RODNEY m English
From a surname, originally derived from a place name, which meant "Hroda's island" in Old English (where Hroda
is a Germanic given name meaning "fame"). It was first used as a given name in honour of the British admiral Lord Rodney (1719-1792).
ROLAND m English, French, German, Swedish, Dutch, Hungarian, Polish, Medieval French
From the Germanic elements hrod
meaning "fame" and landa
meaning "land", though some theories hold that the second element was originally nand
meaning "brave". Roland was a semi-legendary French hero whose story is told in the medieval epic La Chanson de Roland
, in which he is a nephew of Charlemagne
killed in battle with the Saracens. The Normans introduced this name to England.
ROSE f English, French
Originally a Norman form of the Germanic name Hrodohaidis
meaning "famous type"
, composed of the elements hrod
"fame" and heid
"kind, sort, type". The Normans introduced it to England in the forms Roese
. From an early date it was associated with the word for the fragrant flower rose
(derived from Latin rosa
). When the name was revived in the 19th century, it was probably with the flower in mind.
ROSENDO m Spanish
Spanish form of a Visigothic name composed of the Germanic elements hrod
"fame" and sinths
"path". This was the name of a 10th-century Galician saint, also known as Rudesind.
ROSWITHA f German
Derived from the Germanic elements hrod
"fame" and swinth
"strength". This was the name of a 10th-century nun from Saxony who wrote several notable poems and dramas.
ROWENA f English
Meaning uncertain, possibly a Latinized form of a Germanic name derived from the elements hrod
"fame" and wunn
"joy, bliss". According to the 12th-century chronicler Geoffrey of Monmouth, this was the name of a daughter of the Saxon chief Hengist. Alternatively, Geoffrey may have based it on a Welsh name. It was popularized by Sir Walter Scott, who used it for a character in his novel Ivanhoe
ŞAN m & f Turkish
Means "fame, reputation"
VLADIMIR m Russian, Serbian, Croatian, Bulgarian, Macedonian, Slovene, Medieval Slavic
Derived from the Slavic element vladeti
"rule" combined with meru
"great, famous". The second element has also been associated with miru

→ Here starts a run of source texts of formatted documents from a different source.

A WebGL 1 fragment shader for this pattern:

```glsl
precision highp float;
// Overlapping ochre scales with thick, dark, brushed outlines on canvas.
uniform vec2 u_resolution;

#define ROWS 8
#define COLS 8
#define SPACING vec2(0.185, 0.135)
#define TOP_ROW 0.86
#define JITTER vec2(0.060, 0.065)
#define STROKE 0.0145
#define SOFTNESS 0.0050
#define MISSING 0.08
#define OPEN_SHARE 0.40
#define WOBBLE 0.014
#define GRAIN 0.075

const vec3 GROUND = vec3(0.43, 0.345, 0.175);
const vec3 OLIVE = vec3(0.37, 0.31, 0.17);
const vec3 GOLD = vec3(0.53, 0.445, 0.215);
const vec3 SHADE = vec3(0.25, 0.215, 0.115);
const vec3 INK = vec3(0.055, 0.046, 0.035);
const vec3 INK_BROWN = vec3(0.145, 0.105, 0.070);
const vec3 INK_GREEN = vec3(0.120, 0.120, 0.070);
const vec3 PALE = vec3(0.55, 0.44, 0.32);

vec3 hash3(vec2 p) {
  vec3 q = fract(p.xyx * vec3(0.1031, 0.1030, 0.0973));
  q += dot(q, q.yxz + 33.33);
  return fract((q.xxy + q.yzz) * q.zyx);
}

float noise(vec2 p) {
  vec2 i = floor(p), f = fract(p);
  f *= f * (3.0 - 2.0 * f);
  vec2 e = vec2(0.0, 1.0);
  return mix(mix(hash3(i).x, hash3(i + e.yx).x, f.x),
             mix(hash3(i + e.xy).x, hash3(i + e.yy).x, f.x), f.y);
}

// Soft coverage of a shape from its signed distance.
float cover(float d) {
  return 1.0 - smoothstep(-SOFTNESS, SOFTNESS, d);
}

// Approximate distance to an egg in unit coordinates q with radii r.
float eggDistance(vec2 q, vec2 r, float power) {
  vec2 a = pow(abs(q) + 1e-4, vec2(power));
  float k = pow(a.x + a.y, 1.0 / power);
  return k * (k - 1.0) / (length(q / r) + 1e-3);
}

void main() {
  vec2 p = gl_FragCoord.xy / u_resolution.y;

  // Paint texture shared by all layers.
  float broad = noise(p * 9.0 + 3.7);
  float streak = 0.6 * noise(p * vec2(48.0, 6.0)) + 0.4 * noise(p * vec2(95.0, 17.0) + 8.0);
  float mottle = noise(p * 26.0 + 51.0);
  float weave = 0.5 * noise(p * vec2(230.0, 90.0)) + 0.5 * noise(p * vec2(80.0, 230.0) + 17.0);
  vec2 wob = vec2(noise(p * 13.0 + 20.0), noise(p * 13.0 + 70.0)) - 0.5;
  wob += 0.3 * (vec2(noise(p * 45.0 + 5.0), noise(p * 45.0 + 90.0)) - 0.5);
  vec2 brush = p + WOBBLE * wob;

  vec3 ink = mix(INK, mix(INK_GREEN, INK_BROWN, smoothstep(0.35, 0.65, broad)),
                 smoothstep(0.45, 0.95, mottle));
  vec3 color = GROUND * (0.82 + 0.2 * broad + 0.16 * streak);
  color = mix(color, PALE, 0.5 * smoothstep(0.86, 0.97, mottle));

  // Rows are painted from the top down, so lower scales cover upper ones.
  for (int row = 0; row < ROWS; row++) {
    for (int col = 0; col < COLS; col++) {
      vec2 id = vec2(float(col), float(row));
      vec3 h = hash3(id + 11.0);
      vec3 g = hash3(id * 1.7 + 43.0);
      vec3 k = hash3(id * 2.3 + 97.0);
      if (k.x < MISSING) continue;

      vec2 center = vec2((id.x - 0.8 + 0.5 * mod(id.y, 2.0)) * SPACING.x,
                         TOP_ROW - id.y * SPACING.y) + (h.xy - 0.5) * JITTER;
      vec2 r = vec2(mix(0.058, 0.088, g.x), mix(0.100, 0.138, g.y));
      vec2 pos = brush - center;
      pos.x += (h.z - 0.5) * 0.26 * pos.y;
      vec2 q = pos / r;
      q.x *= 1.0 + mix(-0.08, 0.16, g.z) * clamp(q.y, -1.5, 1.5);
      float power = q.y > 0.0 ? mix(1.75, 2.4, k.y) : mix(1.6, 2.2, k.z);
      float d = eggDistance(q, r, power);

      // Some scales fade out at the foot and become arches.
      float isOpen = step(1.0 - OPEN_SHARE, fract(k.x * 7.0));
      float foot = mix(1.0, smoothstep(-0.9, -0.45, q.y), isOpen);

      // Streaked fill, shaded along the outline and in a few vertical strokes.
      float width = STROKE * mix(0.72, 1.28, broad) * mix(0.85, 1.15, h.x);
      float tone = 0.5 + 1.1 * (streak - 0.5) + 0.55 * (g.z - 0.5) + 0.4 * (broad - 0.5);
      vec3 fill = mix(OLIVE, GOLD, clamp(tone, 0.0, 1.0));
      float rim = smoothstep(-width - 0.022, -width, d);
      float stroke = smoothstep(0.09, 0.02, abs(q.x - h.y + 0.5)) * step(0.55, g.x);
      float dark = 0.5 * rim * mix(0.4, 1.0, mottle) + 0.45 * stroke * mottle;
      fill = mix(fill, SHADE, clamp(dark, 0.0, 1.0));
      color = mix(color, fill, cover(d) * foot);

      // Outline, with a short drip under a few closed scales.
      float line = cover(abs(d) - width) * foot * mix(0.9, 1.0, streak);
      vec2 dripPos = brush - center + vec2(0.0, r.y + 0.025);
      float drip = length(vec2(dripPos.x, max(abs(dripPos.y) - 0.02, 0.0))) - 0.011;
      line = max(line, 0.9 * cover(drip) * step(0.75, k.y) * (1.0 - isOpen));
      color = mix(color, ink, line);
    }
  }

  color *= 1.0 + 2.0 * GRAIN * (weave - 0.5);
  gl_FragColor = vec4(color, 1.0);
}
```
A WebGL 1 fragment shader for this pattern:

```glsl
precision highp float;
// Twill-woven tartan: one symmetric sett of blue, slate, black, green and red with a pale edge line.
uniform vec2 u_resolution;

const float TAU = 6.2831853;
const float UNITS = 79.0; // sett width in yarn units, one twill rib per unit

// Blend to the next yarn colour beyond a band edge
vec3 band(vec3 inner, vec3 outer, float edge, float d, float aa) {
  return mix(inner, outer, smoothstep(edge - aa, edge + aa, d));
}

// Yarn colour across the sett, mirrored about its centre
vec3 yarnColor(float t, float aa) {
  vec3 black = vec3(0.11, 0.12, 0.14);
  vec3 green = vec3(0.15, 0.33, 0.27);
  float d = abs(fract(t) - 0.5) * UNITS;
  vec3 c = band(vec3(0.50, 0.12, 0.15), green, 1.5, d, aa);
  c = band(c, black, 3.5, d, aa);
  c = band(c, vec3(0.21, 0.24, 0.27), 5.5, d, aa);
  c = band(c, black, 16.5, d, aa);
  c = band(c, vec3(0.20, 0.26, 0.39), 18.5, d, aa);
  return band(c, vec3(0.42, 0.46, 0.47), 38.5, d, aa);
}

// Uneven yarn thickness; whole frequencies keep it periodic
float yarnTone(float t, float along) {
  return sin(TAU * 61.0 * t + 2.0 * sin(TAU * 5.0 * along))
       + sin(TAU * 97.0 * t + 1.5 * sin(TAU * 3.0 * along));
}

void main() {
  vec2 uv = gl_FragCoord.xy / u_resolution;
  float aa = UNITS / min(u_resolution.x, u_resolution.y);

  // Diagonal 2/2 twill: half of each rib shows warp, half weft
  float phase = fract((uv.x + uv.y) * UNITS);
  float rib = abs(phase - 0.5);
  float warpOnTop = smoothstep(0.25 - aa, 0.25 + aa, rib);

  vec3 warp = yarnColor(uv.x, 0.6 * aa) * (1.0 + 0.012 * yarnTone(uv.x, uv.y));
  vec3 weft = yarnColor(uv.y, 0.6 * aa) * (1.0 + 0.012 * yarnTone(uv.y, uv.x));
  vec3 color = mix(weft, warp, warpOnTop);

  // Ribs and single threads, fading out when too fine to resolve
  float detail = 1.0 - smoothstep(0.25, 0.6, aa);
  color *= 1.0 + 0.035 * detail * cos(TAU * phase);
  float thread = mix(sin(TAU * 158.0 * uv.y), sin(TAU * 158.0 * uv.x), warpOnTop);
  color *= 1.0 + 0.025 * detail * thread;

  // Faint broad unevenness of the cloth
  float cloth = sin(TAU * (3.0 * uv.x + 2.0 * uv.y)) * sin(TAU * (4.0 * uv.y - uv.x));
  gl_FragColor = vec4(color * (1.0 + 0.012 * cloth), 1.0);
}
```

meaning "peace, world". This was the name of an 11th-century grand prince of Kiev who is venerated as a saint because of his efforts to Christianize his realm (Kievan Rus). It was also borne by the founder of the former Soviet state, Vladimir Ilyich Lenin (1870-1924).
WALDEMAR m German, Swedish, Norwegian, Danish, Polish
Germanic derivative of the Slavic name VLADIMIR
(or perhaps a cognate composed of the Germanic elements wald
"rule" and mari
"famous"). It was introduced into Scandinavia by the 12th-century Danish king Waldemar (or Valdemar) who was named after a royal ancestor of his Ukrainian mother.